Look for the string "flat" in the data below, and copy each line that holds it.
=== Begin Enclosure ===
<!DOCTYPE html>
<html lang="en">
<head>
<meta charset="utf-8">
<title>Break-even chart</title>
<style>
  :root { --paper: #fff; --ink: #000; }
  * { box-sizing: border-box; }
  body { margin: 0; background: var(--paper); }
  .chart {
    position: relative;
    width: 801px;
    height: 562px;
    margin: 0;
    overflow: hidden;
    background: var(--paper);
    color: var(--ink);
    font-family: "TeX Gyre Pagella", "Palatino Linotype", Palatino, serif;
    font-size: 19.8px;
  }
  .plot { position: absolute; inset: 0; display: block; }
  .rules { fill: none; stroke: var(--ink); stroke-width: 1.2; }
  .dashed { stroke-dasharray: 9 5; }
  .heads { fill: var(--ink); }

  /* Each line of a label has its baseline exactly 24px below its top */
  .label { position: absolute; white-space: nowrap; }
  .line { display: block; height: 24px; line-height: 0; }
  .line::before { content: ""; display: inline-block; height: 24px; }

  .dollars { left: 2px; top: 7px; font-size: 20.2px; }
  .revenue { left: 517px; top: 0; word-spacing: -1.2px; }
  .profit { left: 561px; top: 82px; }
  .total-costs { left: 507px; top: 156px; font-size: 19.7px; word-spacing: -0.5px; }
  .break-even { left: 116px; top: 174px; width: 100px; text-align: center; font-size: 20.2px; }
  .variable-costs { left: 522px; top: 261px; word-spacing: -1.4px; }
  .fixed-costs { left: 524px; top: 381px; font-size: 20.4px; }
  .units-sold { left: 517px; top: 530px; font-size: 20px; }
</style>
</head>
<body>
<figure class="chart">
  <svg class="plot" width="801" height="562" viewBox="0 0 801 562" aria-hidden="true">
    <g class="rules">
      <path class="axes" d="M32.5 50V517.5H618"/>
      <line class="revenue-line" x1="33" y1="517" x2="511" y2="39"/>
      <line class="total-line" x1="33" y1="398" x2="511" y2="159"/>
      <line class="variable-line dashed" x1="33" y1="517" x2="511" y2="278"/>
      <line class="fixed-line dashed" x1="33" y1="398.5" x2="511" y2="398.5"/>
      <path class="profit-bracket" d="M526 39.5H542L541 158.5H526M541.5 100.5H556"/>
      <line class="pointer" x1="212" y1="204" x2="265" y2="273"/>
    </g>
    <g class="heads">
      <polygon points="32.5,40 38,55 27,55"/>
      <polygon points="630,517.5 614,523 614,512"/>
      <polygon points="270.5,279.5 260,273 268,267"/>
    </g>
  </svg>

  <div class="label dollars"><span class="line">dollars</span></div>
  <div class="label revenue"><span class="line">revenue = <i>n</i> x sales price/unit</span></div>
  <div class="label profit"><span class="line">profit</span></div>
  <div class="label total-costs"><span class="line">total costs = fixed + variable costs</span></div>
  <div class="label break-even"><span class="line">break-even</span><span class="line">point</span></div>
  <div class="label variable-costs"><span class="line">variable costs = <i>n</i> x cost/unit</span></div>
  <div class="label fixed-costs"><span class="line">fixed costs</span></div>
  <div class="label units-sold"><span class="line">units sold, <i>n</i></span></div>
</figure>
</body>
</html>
=== End Enclosure ===
=== Begin Enclosure ===
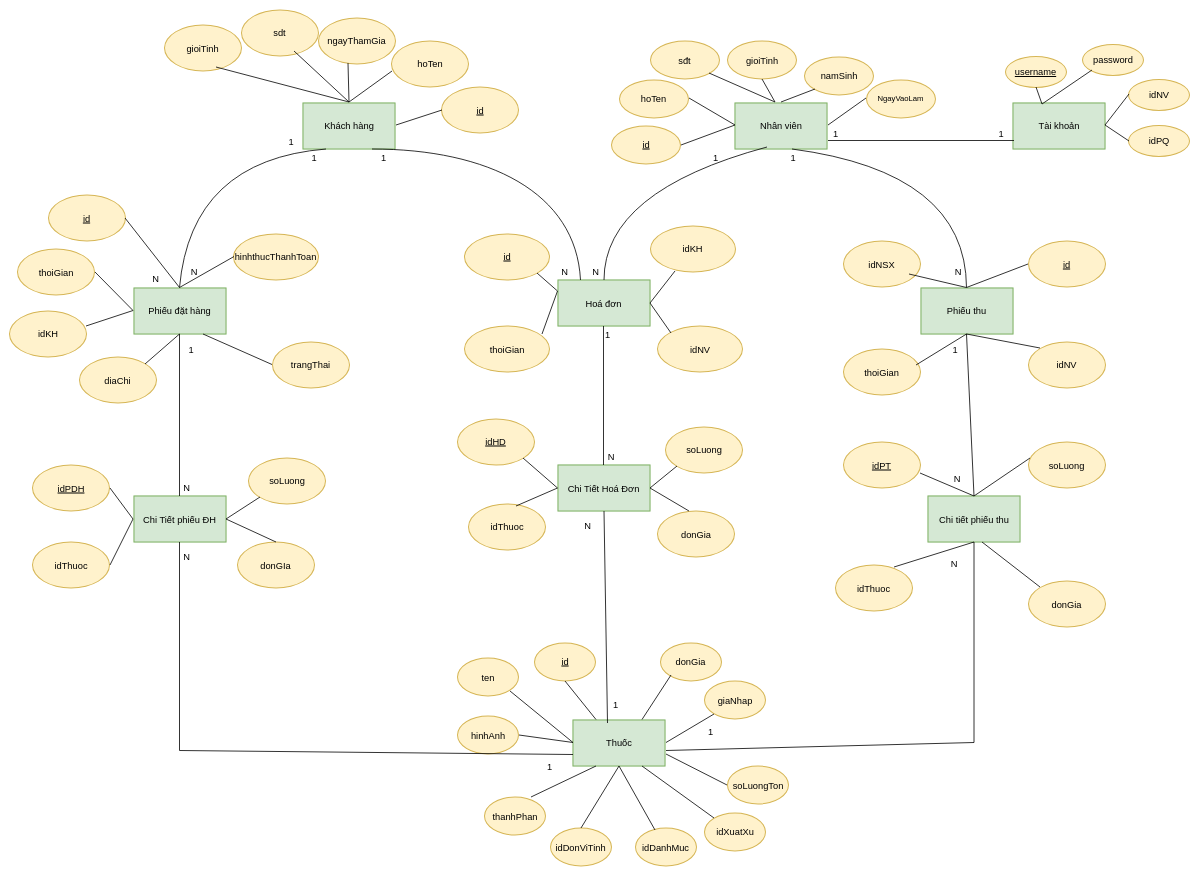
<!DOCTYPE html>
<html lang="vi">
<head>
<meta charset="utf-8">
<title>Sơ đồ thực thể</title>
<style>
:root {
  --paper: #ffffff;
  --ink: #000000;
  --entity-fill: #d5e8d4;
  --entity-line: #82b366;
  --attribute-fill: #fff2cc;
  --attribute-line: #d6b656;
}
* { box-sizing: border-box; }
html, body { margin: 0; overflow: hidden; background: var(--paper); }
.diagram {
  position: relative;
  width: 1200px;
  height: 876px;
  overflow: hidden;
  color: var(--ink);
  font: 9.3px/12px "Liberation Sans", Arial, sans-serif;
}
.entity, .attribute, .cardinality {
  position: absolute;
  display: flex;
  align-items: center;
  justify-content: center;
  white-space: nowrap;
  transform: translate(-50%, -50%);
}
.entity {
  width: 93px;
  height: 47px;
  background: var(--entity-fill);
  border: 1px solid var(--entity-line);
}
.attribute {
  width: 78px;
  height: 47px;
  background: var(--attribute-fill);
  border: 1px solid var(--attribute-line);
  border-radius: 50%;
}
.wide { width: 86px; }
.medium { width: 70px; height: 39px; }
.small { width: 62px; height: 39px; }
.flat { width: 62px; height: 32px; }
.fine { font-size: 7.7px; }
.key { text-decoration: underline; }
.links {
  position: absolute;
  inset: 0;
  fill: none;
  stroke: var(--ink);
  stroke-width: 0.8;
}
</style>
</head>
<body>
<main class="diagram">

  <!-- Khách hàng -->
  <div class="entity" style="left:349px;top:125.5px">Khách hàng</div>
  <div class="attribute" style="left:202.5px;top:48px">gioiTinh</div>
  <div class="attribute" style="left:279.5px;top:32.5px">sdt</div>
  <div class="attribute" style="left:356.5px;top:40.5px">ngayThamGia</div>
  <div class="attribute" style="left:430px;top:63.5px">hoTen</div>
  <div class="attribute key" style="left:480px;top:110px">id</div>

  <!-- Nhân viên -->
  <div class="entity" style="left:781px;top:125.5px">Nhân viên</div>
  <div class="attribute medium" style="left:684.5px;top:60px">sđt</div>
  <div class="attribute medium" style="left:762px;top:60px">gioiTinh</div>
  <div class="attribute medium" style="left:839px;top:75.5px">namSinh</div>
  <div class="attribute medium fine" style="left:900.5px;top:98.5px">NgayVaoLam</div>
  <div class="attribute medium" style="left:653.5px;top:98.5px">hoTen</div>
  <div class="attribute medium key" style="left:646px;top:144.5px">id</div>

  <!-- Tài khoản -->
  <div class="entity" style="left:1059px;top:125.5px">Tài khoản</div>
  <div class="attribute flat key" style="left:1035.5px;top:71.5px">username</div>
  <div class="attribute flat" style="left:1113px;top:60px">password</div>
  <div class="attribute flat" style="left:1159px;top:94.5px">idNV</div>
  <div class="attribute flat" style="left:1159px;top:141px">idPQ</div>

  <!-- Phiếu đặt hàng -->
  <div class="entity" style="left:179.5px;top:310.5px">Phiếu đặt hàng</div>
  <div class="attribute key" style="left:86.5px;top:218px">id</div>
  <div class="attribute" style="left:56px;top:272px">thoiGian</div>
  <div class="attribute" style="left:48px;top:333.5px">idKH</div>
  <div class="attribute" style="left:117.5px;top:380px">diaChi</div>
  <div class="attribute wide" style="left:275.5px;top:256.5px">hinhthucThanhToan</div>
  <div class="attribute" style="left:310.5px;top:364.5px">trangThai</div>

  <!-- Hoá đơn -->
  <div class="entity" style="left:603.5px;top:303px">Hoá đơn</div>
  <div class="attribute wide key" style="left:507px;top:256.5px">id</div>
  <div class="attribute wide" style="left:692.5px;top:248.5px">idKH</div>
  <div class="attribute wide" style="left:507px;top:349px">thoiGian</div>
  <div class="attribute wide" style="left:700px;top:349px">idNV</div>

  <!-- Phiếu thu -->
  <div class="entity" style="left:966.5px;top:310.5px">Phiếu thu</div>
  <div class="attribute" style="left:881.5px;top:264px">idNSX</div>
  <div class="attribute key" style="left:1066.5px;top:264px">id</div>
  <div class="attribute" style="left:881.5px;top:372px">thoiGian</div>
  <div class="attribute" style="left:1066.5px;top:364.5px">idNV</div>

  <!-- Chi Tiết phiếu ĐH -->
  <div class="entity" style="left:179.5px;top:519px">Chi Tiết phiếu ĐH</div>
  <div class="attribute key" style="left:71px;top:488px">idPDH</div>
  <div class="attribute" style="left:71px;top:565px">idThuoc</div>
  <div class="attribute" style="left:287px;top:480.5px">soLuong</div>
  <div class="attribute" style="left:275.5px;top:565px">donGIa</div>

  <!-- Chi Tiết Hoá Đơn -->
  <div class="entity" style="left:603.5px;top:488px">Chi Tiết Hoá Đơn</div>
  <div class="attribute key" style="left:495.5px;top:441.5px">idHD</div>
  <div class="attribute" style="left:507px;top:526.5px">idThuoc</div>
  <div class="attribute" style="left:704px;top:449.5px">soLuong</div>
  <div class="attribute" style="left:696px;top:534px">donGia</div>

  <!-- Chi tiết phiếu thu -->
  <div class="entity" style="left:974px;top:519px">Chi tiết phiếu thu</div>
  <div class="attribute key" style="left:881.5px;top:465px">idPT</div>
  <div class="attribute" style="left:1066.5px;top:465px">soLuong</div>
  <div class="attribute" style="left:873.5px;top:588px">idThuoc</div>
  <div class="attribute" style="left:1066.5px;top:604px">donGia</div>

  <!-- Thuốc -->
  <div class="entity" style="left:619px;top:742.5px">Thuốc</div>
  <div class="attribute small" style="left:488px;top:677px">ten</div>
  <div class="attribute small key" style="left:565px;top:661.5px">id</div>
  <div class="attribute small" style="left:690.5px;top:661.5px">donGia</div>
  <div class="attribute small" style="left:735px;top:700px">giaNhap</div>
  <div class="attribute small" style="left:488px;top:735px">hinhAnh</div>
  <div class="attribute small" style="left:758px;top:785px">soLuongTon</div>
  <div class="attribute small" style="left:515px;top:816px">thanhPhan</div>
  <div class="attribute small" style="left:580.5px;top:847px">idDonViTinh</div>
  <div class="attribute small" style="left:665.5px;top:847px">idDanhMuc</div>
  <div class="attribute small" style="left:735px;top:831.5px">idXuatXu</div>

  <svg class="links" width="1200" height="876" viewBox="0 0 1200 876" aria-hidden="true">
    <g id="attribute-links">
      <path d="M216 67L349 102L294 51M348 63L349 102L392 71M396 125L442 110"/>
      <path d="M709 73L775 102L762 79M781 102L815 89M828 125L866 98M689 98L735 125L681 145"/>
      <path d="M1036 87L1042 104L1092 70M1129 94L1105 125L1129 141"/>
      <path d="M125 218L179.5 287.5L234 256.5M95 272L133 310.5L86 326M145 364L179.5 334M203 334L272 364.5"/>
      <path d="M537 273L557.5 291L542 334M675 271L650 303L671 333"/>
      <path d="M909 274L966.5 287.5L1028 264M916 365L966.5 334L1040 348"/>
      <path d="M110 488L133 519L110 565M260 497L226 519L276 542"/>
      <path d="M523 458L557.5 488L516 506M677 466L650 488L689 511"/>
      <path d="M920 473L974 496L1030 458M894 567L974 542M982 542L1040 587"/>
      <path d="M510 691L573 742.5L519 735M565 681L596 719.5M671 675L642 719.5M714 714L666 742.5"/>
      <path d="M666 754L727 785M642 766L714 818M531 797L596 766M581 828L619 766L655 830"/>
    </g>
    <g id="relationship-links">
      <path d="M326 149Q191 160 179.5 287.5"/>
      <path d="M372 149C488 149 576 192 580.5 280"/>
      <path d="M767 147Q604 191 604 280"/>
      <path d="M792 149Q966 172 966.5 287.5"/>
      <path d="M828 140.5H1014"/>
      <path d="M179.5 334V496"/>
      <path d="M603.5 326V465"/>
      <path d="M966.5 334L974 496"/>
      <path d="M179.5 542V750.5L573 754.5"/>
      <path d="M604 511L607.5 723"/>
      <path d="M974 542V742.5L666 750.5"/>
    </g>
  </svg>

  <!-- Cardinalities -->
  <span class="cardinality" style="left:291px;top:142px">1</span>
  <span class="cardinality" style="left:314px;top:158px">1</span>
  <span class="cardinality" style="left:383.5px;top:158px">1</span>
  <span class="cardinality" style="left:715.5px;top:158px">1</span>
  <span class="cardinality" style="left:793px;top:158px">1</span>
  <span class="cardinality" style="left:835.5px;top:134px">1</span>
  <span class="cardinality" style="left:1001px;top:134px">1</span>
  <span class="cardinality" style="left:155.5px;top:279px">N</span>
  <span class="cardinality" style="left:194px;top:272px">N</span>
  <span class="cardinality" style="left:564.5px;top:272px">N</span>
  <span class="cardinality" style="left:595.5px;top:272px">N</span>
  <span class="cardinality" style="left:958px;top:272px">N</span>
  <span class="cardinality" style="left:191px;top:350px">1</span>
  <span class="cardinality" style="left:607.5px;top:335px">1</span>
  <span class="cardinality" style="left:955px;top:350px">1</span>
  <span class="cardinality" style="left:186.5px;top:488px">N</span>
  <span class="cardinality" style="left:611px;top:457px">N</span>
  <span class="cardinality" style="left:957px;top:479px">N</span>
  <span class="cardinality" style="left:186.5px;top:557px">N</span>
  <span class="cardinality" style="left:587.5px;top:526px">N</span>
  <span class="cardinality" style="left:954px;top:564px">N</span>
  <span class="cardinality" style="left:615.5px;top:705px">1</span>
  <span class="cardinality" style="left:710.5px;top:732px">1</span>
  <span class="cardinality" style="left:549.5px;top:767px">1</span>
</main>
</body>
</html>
=== End Enclosure ===
=== Begin Enclosure ===
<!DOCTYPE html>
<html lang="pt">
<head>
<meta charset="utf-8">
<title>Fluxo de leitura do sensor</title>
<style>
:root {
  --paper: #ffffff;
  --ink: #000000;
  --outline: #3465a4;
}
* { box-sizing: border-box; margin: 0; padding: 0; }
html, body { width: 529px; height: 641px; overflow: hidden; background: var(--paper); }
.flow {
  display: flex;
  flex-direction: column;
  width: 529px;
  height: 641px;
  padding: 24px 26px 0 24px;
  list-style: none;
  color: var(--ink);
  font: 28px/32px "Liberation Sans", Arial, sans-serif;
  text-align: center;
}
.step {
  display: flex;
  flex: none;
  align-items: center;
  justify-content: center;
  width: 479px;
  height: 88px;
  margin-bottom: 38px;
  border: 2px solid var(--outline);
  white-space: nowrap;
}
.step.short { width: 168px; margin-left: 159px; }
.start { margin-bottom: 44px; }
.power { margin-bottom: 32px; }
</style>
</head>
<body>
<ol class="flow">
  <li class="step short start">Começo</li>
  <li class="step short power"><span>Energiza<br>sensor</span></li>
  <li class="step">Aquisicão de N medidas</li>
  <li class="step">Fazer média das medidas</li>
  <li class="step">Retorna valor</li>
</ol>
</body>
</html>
=== End Enclosure ===
→ **EXERCISE ANSWER**:
.flat { width: 62px; height: 32px; }
  <div class="attribute flat key" style="left:1035.5px;top:71.5px">username</div>
  <div class="attribute flat" style="left:1113px;top:60px">password</div>
  <div class="attribute flat" style="left:1159px;top:94.5px">idNV</div>
  <div class="attribute flat" style="left:1159px;top:141px">idPQ</div>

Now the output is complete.